* **Instructions for the task**
Lines in the listing below that contain the string "night" are to be found and copied.

----

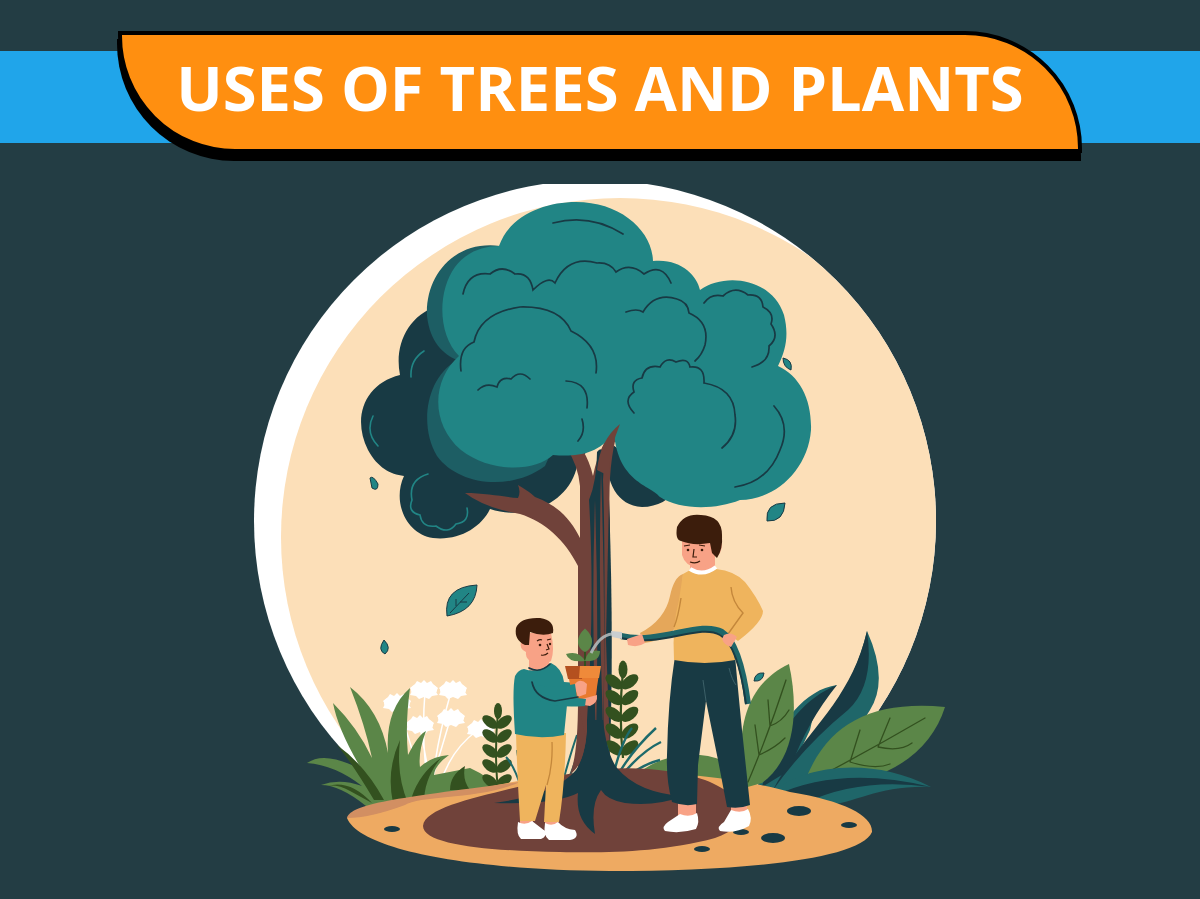
<!DOCTYPE html>
<html lang="en">
<head>
<meta charset="utf-8">
<title>Uses of Trees and Plants</title>
<style>
:root{--night:#233d44;--blue:#20a5ea;--orange:#ff8f10;--peach:#fcdfb8;--teal:#218585;--teal-mid:#1d5e64;--ink:#183a44;--bark:#70423a;--sand:#eeaa62;--skin:#f8a286;--hair:#3c1d0c;--mustard:#efb45d;--grass:#5b8648;--moss:#33511f}
*{box-sizing:border-box;margin:0}
body{width:1200px;height:899px;overflow:hidden;background:var(--night)}
.poster{position:relative;width:1200px;height:899px;overflow:hidden;background:var(--night)}
.ribbon{position:absolute;left:0;top:51px;width:1200px;height:92px;background:var(--blue)}
.banner{position:absolute;left:118px;top:31px;width:964px;height:122px;display:flex;justify-content:center;background:var(--orange);border:4px solid #000;border-radius:0 117px 0 117px;box-shadow:-1px 8px 0 #000}
.banner h1{margin-top:10px;font:700 61.5px/84px "Open Sans","Noto Sans",sans-serif;color:#fff;white-space:nowrap}
.scene{position:absolute;left:0;top:0}
.line{fill:none;stroke:var(--ink);stroke-width:1.7;stroke-linecap:round}
.vein{fill:none;stroke:var(--moss);stroke-width:1.3;stroke-linecap:round}
</style>
</head>
<body>
<main class="poster">
<div class="ribbon"></div>
<header class="banner"><h1>USES OF TREES AND PLANTS</h1></header>
<svg class="scene" width="1200" height="899" viewBox="0 0 1200 899" role="img" aria-label="A man and a boy watering a potted plant beside a large tree">
<defs>
<clipPath id="disc"><path d="M254 184H936V780L800 786H400L254 770Z"/></clipPath>
<clipPath id="moon"><circle cx="595" cy="521" r="341"/></clipPath>
<path id="leaf" d="M0 0C-16-7-18-24 0-38C18-24 16-7 0 0Z"/>
<g id="sprig" fill="#33511f">
<path d="M0 0Q-4-38 0-78" fill="none" stroke="#33511f" stroke-width="2"/>
<g id="pair"><ellipse cx="-8" cy="-9" rx="9" ry="5" transform="rotate(38 -8 -9)"/><ellipse cx="6" cy="-9" rx="9" ry="5" transform="rotate(-38 6 -9)"/></g>
<use href="#pair" y="-15"/><use href="#pair" y="-30"/><use href="#pair" y="-45"/><use href="#pair" y="-59"/>
<ellipse cx="0" cy="-79" rx="4" ry="8"/>
</g>
<g id="bloom" fill="#fff"><ellipse rx="13" ry="7"/><ellipse rx="10" ry="4" cy="3"/><path d="M-14-2L-9-6-7-9-3-7 0-10 3-7 7-9 9-6 14-2 12 2 14 5 8 6 5 9 0 7-5 9-8 6-14 5-12 1Z"/></g>
</defs>

<g id="backdrop" clip-path="url(#disc)">
<circle cx="595" cy="521" r="341" fill="#fff"/>
<circle cx="620" cy="537" r="339" fill="#fcdfb8" clip-path="url(#moon)"/>
</g>

<g id="far-foliage">
<path fill="#183a44" d="M437 306C408 316 394 345 400 375C364 384 352 418 368 450C378 468 390 474 404 476C392 502 406 534 433 538C458 541 481 528 490 509C530 522 574 500 578 460L600 440L460 310ZM606 440C604 480 615 505 642 507C658 507 670 499 676 490Z"/>
<path fill="#1d5e64" d="M500 246C455 240 425 275 427 316C430 342 443 354 457 360C424 380 420 428 437 456C458 485 510 492 545 466L575 400Z"/>
<g fill="none" stroke="#218585" stroke-width="1.6" stroke-linecap="round"><path d="M411 377Q410 360 424 351M378 446Q365 432 373 416M412 500Q408 480 428 474M412 500Q407 512 420 515Q422 528 436 526Q448 535 456 524Q470 522 467 508"/></g>
</g>

<g id="trunk">
<path fill="#70423a" d="M465 493C485 493 505 497 518 498Q521 492 518 485Q530 492 535 497C560 506 572 522 580 538V486Q578 465 567 449L582 449Q590 462 593 476Q600 440 620 424Q607 460 610 520V776H578V566C565 540 545 522 520 514Q485 508 465 493Z"/>
<path fill="#183a44" d="M589 500Q597 480 597 452Q606 440 603 480Q606 560 603 776H587V720Q595 600 589 500Z"/>
<path fill="#70423a" d="M595 500Q599 620 596 740Q591 620 595 500ZM601 470Q606 620 603 730Q598 600 601 470Z"/>
<path fill="#183a44" d="M609 500Q614 640 610 750L606 640Z"/>
</g>

<g id="crown">
<path fill="#218585" d="M499 246C510 215 545 202 576 202C620 202 652 230 653 261C680 258 697 275 700 290C725 272 772 278 784 315C789 335 786 350 778 366C800 376 812 400 811 430C808 470 775 500 740 500C715 510 680 510 660 497C650 485 618 482 614 433C598 455 575 457 553 455C535 472 490 473 461 450C430 423 432 380 459 356C438 335 437 292 455 267C465 253 482 246 499 246Z"/>
<path fill="#70423a" d="M597 470Q600 440 620 424Q609 450 609 476Z"/>
<g class="line">
<path d="M553 223Q590 213 623 234M463 294Q468 271 490 274Q502 264 515 274Q530 272 533 290Q548 275 555 283Q568 255 597 263Q610 262 616 272Q630 262 644 274Q662 262 671 283"/>
<path d="M461 371Q458 348 474 342Q480 313 520 307Q560 306 571 331Q600 345 596 373M626 312Q637 308 643 312Q655 292 677 299Q688 302 689 313Q710 322 705 345Q702 355 695 361"/>
<path d="M704 303Q711 293 723 296Q735 285 748 295Q762 294 763 307Q775 313 771 324Q780 337 769 346Q770 362 752 367"/>
<path d="M478 390Q486 382 497 387Q500 376 511 379Q520 369 530 379M566 381Q590 382 587 408M582 419Q586 432 578 441"/>
<path d="M634 413Q622 400 634 392Q630 380 642 378Q645 364 660 367Q666 356 676 362Q688 357 690 367Q705 365 704 383Q734 388 735 415Q738 435 722 448M774 406Q791 425 780 450Q768 482 735 487"/>
</g>
</g>

<g id="drifting-leaves" fill="#218585" stroke="#183a44">
<path d="M447 616Q443 587 477 585Q476 611 447 616Z"/><path d="M450 613L469 593M456 606V599M460 602H467" fill="none"/>
<path d="M767 521Q765 503 785 503Q784 522 767 521Z"/>
<path d="M370 478Q373 475 378 484Q378 492 372 488ZM384 640Q392 648 385 654Q377 650 384 640ZM783 358Q793 360 791 370Q783 367 783 358ZM754 681Q755 672 764 673Q763 682 754 681Z"/>
</g>

<g id="left-meadow">
<g fill="none" stroke="#fff" stroke-width="1.5"><path d="M396 705Q412 740 420 785M425 692Q421 740 428 785M451 692Q437 740 432 785M420 727L430 780M450 720L432 780M478 730Q450 750 440 785"/></g>
<use href="#bloom" x="397" y="703"/><use href="#bloom" x="424" y="690"/><use href="#bloom" x="453" y="690"/><use href="#bloom" x="420" y="725"/><use href="#bloom" x="451" y="718"/><use href="#bloom" x="481" y="729"/>
<path fill="#5b8648" d="M366 806Q340 785 321 785Q340 778 362 786Q335 765 307 763Q325 750 362 770Q338 730 333 703Q358 728 372 758Q365 725 350 687Q380 710 388 753Q385 710 410 688Q405 725 408 755Q418 735 426 731Q418 752 420 767Q432 756 449 755Q435 765 434 775L470 768Q490 777 500 790L420 806Z"/>
<path fill="#33511f" d="M374 800Q352 763 337 745Q365 765 384 800ZM393 803Q386 770 400 740Q396 775 408 803ZM350 791Q337 784 327 786Q350 779 372 803ZM410 803Q417 775 441 758Q424 778 424 803ZM450 790Q450 775 465 766Q462 780 470 790Z"/>
<use href="#sprig" transform="translate(498 790)"/>
<path fill="none" stroke="#1d6a6b" stroke-width="2" d="M522 790Q514 765 506 757M525 790Q520 770 517 750M562 785Q570 755 577 735M566 785Q575 765 580 745"/>
</g>

<g id="right-plants">
<path fill="#5b8648" d="M630 780Q660 752 700 755Q735 758 760 790H630Z"/>
<use href="#sprig" transform="translate(623 758) scale(1.12)"/>
<path fill="none" stroke="#1d6a6b" stroke-width="2.4" d="M613 776Q622 740 632 728M616 778Q632 750 656 728M618 780Q640 752 661 742M620 782Q640 765 660 760M611 776Q610 755 606 745"/>
<path fill="#1f6669" d="M758 785C770 735 800 690 837 685Q815 702 810 730Q797 760 775 790Z"/>
<path fill="#183a44" d="M762 787C775 735 800 700 837 685Q805 725 790 770Z"/>
<path fill="#1f6669" d="M772 792C805 735 850 705 867 631Q889 680 870 710C850 745 820 755 790 795Z"/>
<path fill="#183a44" d="M773 790C803 732 850 704 867 631Q875 685 848 710Q805 745 773 790Z"/>
<path fill="#5b8648" d="M804 784C825 725 870 700 945 707C930 755 880 790 804 784Z"/>
<path class="vein" d="M815 779Q870 750 925 718M850 762L860 730M878 747L890 718M850 762Q875 770 890 764M878 747Q900 752 912 743"/>
<path fill="#1f6669" d="M765 797C800 765 870 755 931 787C880 785 855 803 825 806Z"/>
<path fill="#183a44" d="M774 796Q840 765 931 787Q860 777 805 803Z"/>
</g>

<g id="ground">
<path fill="#eeaa62" d="M347 818C360 806 400 800 470 792C580 760 720 772 790 792C845 801 873 816 872 832C860 860 740 871 610 871C470 870 360 850 347 818Z"/>
<path fill="#d28f62" d="M347 818C352 803 400 798 520 782C480 800 420 795 405 805Q370 818 347 818Z"/>
<path fill="#70423a" d="M423 826C425 807 480 797 525 785C590 764 655 763 705 780C750 798 755 824 715 838C660 853 600 853 560 852C490 851 423 845 423 826Z"/>
<path fill="#183a44" d="M494 803Q555 795 576 770Q586 755 588 720H603Q607 755 617 768Q638 793 683 796Q655 807 625 803Q607 800 601 790Q590 805 595 834Q575 820 578 793Q555 805 494 803Z"/>
<path fill="#70423a" d="M578 700L586 740Q582 767 570 774Q578 755 578 700Z"/>
<g fill="#183a44"><ellipse cx="392" cy="829" rx="8" ry="3"/><ellipse cx="799" cy="811" rx="12" ry="5"/><ellipse cx="849" cy="825" rx="8" ry="3"/><ellipse cx="773" cy="838" rx="12" ry="5"/><ellipse cx="741" cy="832" rx="8" ry="3"/><ellipse cx="702" cy="849" rx="8" ry="3"/></g>
</g>

<g id="broad-leaf">
<path fill="#5b8648" d="M744 788C735 730 745 685 789 664C800 715 793 760 762 783Z"/>
<path class="vein" d="M748 782Q768 735 786 680M759 755L755 725M770 726L768 700M759 755Q775 748 785 738M770 726Q782 722 789 710"/>
</g>

<g id="boy">
<path fill="#f8a286" d="M520 812H533V828H520ZM545 812H558V828H545Z"/>
<path fill="#fff" d="M518 822Q525 826 532 821L545 831Q547 837 541 839H521Q516 835 518 822ZM545 823Q552 827 558 822Q564 829 575 830Q580 838 570 840H549Q543 836 545 823Z"/>
<path fill="#efb45d" d="M516 733H566Q565 785 559 822H544L546 785L535 821H520Q517 770 516 733Z"/>
<path fill="none" stroke="#c4873b" stroke-width="1.3" d="M547 785Q553 765 552 742"/>
<path fill="#f8a286" d="M529 650H549V672H529Z"/>
<path fill="#218585" d="M524 669Q538 674 551 663Q562 668 564 682L577 683V700L567 705L564 735Q540 740 515 734Q512 690 515 676Q518 670 524 669Z"/>
<path fill="#f8a286" d="M527 633H551Q555 650 551 661Q541 668 530 661Q525 657 526 652Q519 649 521 642Q524 637 527 642Z"/>
<path fill="#3c1d0c" d="M525 645Q514 640 516 628Q520 617 540 618Q555 620 553 633Q543 637 530 632L529 645Z"/>
<path fill="none" stroke="#3c1d0c" stroke-width="1.2" d="M537 641Q540 639 542 640M547 640L551 639M547 644L549 649 546 650M541 655Q545 656 548 653"/>
<g fill="#3c1d0c"><circle cx="540" cy="645" r="1.3"/><circle cx="550" cy="644" r="1.2"/></g>
</g>

<g id="potted-plant">
<path fill="none" stroke="#33511f" stroke-width="2" d="M585 668V645"/>
<g fill="#5b8648"><use href="#leaf" transform="translate(585 652) scale(.55 .62)"/><path d="M585 661Q569 663 566 654Q579 650 585 661ZM585 661Q600 662 600 651Q587 648 585 661Z"/></g>
<path fill="#e87a2f" d="M568 674H599L595 700H573Z"/><path fill="#b4501f" d="M565 666H583L582 679H568Z"/><path fill="#ef8a3a" d="M580 666H601L599 678H579Z"/>
</g>
<g id="boy-arms">
<path fill="#f8a286" d="M574 685Q580 677 587 684L586 694L578 697ZM582 699L597 695Q598 703 590 706L578 704Z"/>
<path fill="#218585" d="M532 683Q550 690 575 684L577 698L586 699L585 706Q556 708 541 702Z"/>
<path class="line" d="M532 682Q535 698 555 701L578 697M529 668Q540 674 550 664"/>
</g>

<g id="man">
<path fill="#f8a286" d="M678 800H696V820H678ZM731 800H747V815H731Z"/>
<path fill="#fff" d="M680 814Q689 818 697 813Q700 822 696 829Q680 834 665 831Q661 827 668 822ZM731 810Q741 814 748 809Q753 818 749 826Q735 834 720 831Q716 827 724 822Z"/>
<path fill="#183a44" d="M675 656H735Q738 690 742 730L750 805Q740 809 727 807L718 760L706 701L698 765L697 804Q685 807 672 802Q666 780 667 755Q668 700 675 656Z"/>
<path fill="none" stroke="#3c6068" d="M706 701L703 680M729 668Q732 680 736 685"/>
<path fill="#f8a286" d="M690 555H715V575H690Z"/>
<path fill="#e5a75a" d="M683 574Q674 577 670 596Q665 620 640 633L644 643Q670 640 681 620Z"/>
<path fill="#efb45d" d="M683 574L692 569Q703 578 716 569Q735 571 745 582Q757 597 763 611Q763 622 738 641L731 636L735 660Q705 666 674 660Q672 625 679 600Z"/>
<path fill="none" stroke="#c4873b" stroke-width="1.4" d="M731 587Q732 602 743 613L728 634M681 598Q678 618 674 627"/>
<path fill="none" stroke="#fff" stroke-width="4" d="M690 569Q703 577 716 567"/>
<path fill="#f8a286" d="M682 536H717Q725 543 720 553Q717 556 714 553Q711 567 698 568Q685 566 682 555Z"/>
<path fill="#3c1d0c" d="M681 541Q675 540 677 527Q684 513 701 515Q722 516 722 535Q723 549 717 558L712 553L710 543Q693 546 681 541Z"/>
<path fill="none" stroke="#3c1d0c" stroke-width="1.2" d="M684 546L690 545M699 545L705 546M694 549L693 557 697 557M690 562Q696 564 700 561"/>
<g fill="#3c1d0c"><circle cx="688" cy="550" r="1.3"/><circle cx="702" cy="550" r="1.3"/></g>
</g>

<g id="hose">
<path fill="none" stroke="#b9bfc1" stroke-width="3" opacity=".85" d="M591 653Q600 635 612 634"/>
<path fill="none" stroke="#1f6669" stroke-width="6" d="M621 636C660 645 700 620 722 632Q740 643 748 704"/>
<path fill="none" stroke="#183a44" stroke-width="2" d="M621 638C660 648 700 623 720 635Q738 645 746 704"/>
<path fill="#c9ced0" d="M611 631L622 632V639L612 637Z"/>
<path fill="#f8a286" d="M627 639L642 634L645 643Q638 648 628 645ZM724 635Q731 631 737 637L731 647Q724 645 722 639Z"/>
</g>
</svg>
</main>
</body>
</html>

----

* **Written answer**
:root{--night:#233d44;--blue:#20a5ea;--orange:#ff8f10;--peach:#fcdfb8;--teal:#218585;--teal-mid:#1d5e64;--ink:#183a44;--bark:#70423a;--sand:#eeaa62;--skin:#f8a286;--hair:#3c1d0c;--mustard:#efb45d;--grass:#5b8648;--moss:#33511f}
body{width:1200px;height:899px;overflow:hidden;background:var(--night)}
.poster{position:relative;width:1200px;height:899px;overflow:hidden;background:var(--night)}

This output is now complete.